» **Action item**: In the listing below, count the lines that contain the string "dark", and state that number without further words.

» **Record excerpts**:
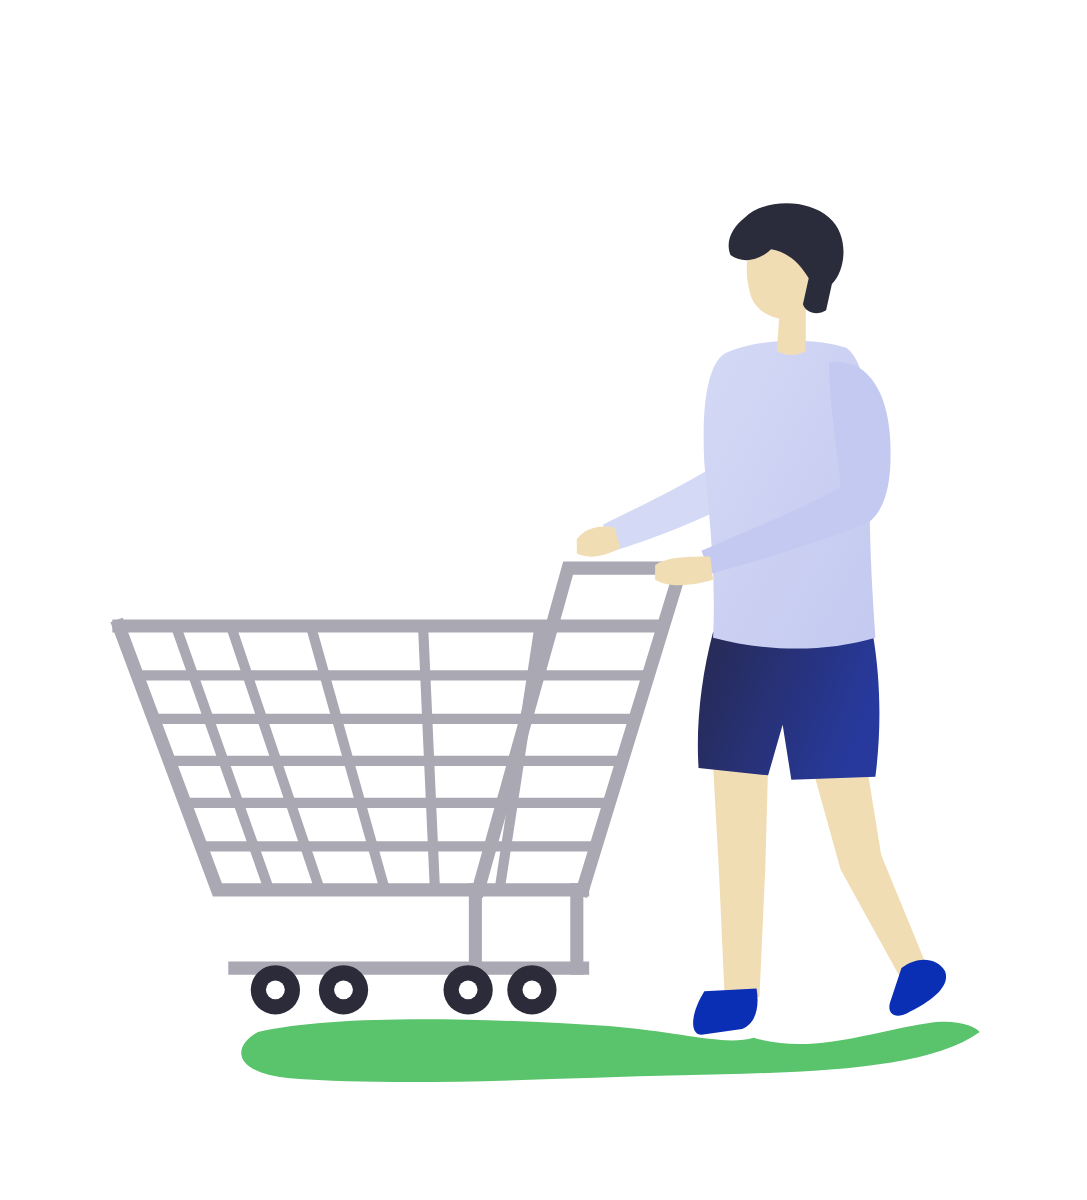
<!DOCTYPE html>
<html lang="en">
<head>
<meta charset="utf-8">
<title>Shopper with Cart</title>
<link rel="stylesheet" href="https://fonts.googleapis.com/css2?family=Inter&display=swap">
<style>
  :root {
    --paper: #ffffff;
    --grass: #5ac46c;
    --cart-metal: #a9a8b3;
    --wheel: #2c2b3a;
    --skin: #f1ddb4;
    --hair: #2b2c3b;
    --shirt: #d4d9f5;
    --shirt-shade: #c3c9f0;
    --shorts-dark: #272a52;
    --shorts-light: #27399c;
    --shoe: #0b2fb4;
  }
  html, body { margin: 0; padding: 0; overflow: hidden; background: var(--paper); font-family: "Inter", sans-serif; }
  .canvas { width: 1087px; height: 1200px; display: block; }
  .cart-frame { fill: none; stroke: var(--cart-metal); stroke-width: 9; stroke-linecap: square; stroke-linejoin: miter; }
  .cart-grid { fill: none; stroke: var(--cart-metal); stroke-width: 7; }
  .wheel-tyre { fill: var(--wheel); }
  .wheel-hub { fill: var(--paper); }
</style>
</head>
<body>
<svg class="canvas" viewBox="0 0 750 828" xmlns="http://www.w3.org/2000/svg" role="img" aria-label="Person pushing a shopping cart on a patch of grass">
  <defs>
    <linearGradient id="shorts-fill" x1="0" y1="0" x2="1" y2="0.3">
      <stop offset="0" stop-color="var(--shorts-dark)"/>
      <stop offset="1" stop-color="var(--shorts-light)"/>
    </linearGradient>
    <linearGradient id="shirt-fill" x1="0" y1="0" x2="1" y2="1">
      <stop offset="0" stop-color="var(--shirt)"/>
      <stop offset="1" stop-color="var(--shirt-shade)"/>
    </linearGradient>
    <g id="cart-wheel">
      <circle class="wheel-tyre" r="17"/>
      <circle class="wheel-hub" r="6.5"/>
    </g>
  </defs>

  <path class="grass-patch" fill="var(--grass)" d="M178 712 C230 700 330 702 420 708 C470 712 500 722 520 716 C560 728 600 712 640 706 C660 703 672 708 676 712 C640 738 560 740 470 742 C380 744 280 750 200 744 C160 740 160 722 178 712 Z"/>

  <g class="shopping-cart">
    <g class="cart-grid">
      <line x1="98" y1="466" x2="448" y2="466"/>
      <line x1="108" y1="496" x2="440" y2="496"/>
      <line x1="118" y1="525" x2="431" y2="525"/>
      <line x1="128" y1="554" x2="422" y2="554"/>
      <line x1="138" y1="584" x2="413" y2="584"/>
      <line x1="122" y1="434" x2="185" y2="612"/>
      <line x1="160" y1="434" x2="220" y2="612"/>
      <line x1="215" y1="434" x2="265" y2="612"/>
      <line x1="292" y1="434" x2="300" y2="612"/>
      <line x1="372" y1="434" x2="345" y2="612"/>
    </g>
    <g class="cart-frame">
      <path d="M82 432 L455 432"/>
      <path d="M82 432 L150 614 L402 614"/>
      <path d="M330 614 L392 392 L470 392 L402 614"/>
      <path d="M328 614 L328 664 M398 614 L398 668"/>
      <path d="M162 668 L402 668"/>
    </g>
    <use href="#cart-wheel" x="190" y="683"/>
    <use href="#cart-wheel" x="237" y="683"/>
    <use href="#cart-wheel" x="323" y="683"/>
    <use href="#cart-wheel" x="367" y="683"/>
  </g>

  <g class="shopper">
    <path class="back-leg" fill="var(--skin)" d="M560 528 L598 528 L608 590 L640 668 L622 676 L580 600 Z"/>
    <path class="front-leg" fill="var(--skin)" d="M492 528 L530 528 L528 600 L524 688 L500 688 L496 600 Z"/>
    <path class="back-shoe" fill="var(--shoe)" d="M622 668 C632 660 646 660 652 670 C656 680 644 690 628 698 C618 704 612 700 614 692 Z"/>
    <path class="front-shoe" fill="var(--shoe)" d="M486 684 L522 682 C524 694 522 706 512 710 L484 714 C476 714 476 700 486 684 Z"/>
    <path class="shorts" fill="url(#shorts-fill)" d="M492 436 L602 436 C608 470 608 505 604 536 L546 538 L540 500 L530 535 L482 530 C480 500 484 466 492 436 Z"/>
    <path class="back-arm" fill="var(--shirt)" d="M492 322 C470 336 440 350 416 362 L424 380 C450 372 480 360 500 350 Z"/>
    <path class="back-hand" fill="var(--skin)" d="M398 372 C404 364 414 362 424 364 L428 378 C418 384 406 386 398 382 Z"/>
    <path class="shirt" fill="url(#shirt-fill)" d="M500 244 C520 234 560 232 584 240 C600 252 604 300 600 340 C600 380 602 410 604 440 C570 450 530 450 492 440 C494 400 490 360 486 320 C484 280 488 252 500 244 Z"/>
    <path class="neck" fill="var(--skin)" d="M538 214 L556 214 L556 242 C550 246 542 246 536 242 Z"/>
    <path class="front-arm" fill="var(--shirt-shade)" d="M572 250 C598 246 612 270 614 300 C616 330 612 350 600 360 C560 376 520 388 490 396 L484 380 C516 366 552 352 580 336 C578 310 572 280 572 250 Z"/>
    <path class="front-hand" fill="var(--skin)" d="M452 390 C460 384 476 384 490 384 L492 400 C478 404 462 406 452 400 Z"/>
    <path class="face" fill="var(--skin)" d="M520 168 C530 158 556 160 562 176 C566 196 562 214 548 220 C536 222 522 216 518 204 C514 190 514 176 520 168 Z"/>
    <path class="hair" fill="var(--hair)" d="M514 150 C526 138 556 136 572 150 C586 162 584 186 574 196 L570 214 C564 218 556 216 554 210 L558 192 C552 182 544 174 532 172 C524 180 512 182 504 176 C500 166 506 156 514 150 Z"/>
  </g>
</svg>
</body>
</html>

...

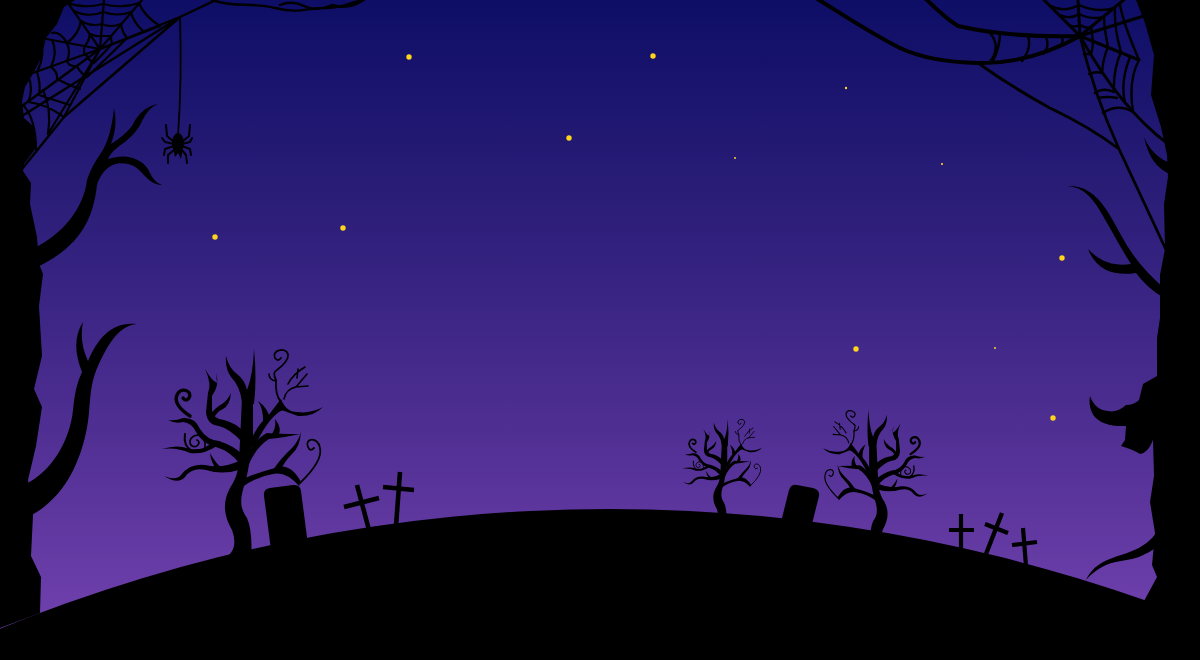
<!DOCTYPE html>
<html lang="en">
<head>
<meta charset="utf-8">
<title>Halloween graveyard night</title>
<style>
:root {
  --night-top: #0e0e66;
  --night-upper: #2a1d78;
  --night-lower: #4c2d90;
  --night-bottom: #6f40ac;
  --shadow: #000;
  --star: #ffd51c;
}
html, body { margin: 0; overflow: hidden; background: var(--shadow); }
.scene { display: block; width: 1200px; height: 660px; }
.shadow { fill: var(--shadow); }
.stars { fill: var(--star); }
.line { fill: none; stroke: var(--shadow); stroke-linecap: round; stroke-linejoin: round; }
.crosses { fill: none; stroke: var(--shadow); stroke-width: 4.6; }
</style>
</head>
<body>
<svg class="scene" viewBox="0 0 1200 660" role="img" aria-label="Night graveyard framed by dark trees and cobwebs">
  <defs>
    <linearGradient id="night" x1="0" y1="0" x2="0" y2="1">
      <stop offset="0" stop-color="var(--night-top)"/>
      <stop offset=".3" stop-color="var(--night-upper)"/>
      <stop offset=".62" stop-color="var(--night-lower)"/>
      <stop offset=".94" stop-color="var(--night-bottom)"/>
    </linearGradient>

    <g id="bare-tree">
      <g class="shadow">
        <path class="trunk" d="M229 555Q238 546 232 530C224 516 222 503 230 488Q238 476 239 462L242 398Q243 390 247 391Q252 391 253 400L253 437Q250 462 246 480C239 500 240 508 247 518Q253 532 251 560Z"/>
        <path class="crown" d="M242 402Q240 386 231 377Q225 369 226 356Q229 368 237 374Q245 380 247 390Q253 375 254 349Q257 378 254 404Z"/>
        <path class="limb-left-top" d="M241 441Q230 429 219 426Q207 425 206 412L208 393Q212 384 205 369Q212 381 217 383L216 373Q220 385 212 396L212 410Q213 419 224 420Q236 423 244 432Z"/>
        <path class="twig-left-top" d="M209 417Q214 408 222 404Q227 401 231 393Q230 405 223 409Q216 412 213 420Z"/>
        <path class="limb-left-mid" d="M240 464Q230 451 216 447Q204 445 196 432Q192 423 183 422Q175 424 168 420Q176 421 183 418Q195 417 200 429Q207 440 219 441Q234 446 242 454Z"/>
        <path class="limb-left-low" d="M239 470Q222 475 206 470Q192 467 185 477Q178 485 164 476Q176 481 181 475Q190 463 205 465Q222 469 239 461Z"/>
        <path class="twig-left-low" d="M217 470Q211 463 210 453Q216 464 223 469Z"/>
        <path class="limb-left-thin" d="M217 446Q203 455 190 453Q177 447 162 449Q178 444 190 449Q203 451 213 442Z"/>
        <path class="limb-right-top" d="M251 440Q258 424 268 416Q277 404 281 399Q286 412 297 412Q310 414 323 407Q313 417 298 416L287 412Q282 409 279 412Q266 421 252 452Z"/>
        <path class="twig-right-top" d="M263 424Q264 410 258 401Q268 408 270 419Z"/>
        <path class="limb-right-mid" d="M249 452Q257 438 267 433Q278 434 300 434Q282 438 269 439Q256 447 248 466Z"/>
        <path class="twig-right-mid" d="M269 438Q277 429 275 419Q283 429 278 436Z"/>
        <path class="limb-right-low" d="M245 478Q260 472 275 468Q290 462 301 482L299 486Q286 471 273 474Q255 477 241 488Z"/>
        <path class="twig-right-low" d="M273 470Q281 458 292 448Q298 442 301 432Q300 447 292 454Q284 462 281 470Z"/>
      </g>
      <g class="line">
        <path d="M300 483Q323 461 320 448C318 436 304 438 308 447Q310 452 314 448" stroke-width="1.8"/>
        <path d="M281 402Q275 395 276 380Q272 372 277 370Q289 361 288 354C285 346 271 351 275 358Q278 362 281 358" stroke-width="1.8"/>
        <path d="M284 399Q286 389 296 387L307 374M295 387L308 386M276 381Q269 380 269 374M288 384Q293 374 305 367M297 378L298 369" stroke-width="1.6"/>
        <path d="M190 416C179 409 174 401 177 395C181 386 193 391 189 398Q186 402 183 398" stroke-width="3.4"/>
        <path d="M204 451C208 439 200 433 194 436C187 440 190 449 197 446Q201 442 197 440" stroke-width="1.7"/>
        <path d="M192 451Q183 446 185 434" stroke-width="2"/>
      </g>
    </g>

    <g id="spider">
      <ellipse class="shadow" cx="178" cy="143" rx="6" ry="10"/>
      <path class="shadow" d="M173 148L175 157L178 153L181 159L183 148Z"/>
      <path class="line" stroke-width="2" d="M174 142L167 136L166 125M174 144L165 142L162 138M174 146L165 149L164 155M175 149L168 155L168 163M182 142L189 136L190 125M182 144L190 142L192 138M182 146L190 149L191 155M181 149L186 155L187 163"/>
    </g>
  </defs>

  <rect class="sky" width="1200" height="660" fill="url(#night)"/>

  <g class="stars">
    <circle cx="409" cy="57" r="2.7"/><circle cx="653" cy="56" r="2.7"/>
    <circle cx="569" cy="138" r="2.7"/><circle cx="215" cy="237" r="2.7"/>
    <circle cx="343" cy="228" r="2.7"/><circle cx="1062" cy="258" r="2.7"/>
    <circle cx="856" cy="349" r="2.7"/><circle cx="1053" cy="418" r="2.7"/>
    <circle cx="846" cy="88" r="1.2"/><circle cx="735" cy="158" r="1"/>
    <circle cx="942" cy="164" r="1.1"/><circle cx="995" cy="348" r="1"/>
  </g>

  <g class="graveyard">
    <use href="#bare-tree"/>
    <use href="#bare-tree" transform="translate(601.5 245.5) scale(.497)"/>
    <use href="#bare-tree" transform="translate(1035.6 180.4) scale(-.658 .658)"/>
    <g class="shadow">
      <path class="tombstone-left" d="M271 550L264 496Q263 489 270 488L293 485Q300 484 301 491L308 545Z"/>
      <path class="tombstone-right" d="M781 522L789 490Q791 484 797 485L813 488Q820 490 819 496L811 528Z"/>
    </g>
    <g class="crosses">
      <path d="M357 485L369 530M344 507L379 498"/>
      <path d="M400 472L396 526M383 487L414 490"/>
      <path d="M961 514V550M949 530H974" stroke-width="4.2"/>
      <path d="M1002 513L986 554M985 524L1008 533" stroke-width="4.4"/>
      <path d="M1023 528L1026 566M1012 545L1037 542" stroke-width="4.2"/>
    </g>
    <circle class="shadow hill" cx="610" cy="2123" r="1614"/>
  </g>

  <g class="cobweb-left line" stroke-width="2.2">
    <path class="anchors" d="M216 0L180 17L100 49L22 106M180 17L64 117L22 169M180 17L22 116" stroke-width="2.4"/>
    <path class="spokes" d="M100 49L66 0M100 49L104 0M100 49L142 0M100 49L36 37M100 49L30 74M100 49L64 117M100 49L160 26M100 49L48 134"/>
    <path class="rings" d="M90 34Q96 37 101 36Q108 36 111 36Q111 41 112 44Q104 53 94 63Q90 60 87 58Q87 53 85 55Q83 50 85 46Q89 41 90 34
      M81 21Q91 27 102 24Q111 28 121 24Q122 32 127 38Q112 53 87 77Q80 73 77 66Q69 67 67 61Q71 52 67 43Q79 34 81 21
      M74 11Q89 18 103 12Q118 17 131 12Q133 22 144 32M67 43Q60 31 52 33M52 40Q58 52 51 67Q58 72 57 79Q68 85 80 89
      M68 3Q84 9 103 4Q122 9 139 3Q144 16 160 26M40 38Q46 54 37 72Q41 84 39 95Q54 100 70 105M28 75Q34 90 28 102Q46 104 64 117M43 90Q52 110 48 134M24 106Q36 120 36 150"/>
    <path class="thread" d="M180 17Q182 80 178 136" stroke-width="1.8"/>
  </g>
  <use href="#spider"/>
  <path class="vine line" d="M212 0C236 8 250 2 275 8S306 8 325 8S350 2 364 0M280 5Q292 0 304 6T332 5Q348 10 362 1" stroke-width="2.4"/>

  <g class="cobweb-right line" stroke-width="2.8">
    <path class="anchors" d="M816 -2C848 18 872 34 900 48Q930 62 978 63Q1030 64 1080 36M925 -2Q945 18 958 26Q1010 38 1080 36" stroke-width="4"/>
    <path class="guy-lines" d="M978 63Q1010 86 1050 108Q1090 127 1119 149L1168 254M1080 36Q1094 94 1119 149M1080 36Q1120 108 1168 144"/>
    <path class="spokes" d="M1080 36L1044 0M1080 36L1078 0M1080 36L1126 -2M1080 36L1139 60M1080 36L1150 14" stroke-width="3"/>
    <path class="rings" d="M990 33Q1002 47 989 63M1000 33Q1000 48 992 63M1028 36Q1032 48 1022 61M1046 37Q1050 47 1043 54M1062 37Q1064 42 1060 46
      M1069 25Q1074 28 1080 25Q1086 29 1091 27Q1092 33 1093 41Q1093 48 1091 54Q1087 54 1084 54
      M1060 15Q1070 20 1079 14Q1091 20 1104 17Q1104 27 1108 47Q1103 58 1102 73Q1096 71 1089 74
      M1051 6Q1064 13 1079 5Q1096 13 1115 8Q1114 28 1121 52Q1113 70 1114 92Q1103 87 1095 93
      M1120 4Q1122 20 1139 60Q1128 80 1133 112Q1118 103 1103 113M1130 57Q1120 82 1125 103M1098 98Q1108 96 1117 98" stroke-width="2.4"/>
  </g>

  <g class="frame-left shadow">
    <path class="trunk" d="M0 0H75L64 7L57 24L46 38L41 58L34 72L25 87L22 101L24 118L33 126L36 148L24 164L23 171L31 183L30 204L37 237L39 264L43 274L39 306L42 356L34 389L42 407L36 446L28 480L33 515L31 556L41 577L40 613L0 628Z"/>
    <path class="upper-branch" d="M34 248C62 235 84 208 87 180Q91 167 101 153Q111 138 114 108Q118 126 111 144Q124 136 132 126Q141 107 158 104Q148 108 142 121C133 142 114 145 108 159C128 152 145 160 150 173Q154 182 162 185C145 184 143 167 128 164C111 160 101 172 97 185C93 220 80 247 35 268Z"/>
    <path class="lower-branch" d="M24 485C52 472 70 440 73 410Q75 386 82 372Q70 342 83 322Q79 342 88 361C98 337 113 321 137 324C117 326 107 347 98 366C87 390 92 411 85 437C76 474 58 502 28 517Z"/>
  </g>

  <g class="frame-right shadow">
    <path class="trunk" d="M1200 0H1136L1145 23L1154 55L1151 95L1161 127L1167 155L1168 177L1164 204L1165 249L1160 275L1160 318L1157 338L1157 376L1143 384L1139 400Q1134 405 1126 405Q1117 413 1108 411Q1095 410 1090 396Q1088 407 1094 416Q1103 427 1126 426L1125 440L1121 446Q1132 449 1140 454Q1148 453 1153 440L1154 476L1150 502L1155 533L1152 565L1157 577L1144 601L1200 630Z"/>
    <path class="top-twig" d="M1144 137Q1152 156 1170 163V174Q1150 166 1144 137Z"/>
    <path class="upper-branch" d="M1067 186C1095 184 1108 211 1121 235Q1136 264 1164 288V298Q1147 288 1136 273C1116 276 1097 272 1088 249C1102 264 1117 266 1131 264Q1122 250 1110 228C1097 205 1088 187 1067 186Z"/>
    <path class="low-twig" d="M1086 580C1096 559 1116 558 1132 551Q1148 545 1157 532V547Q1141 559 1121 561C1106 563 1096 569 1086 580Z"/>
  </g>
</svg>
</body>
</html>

» **Solution for this problem**: 3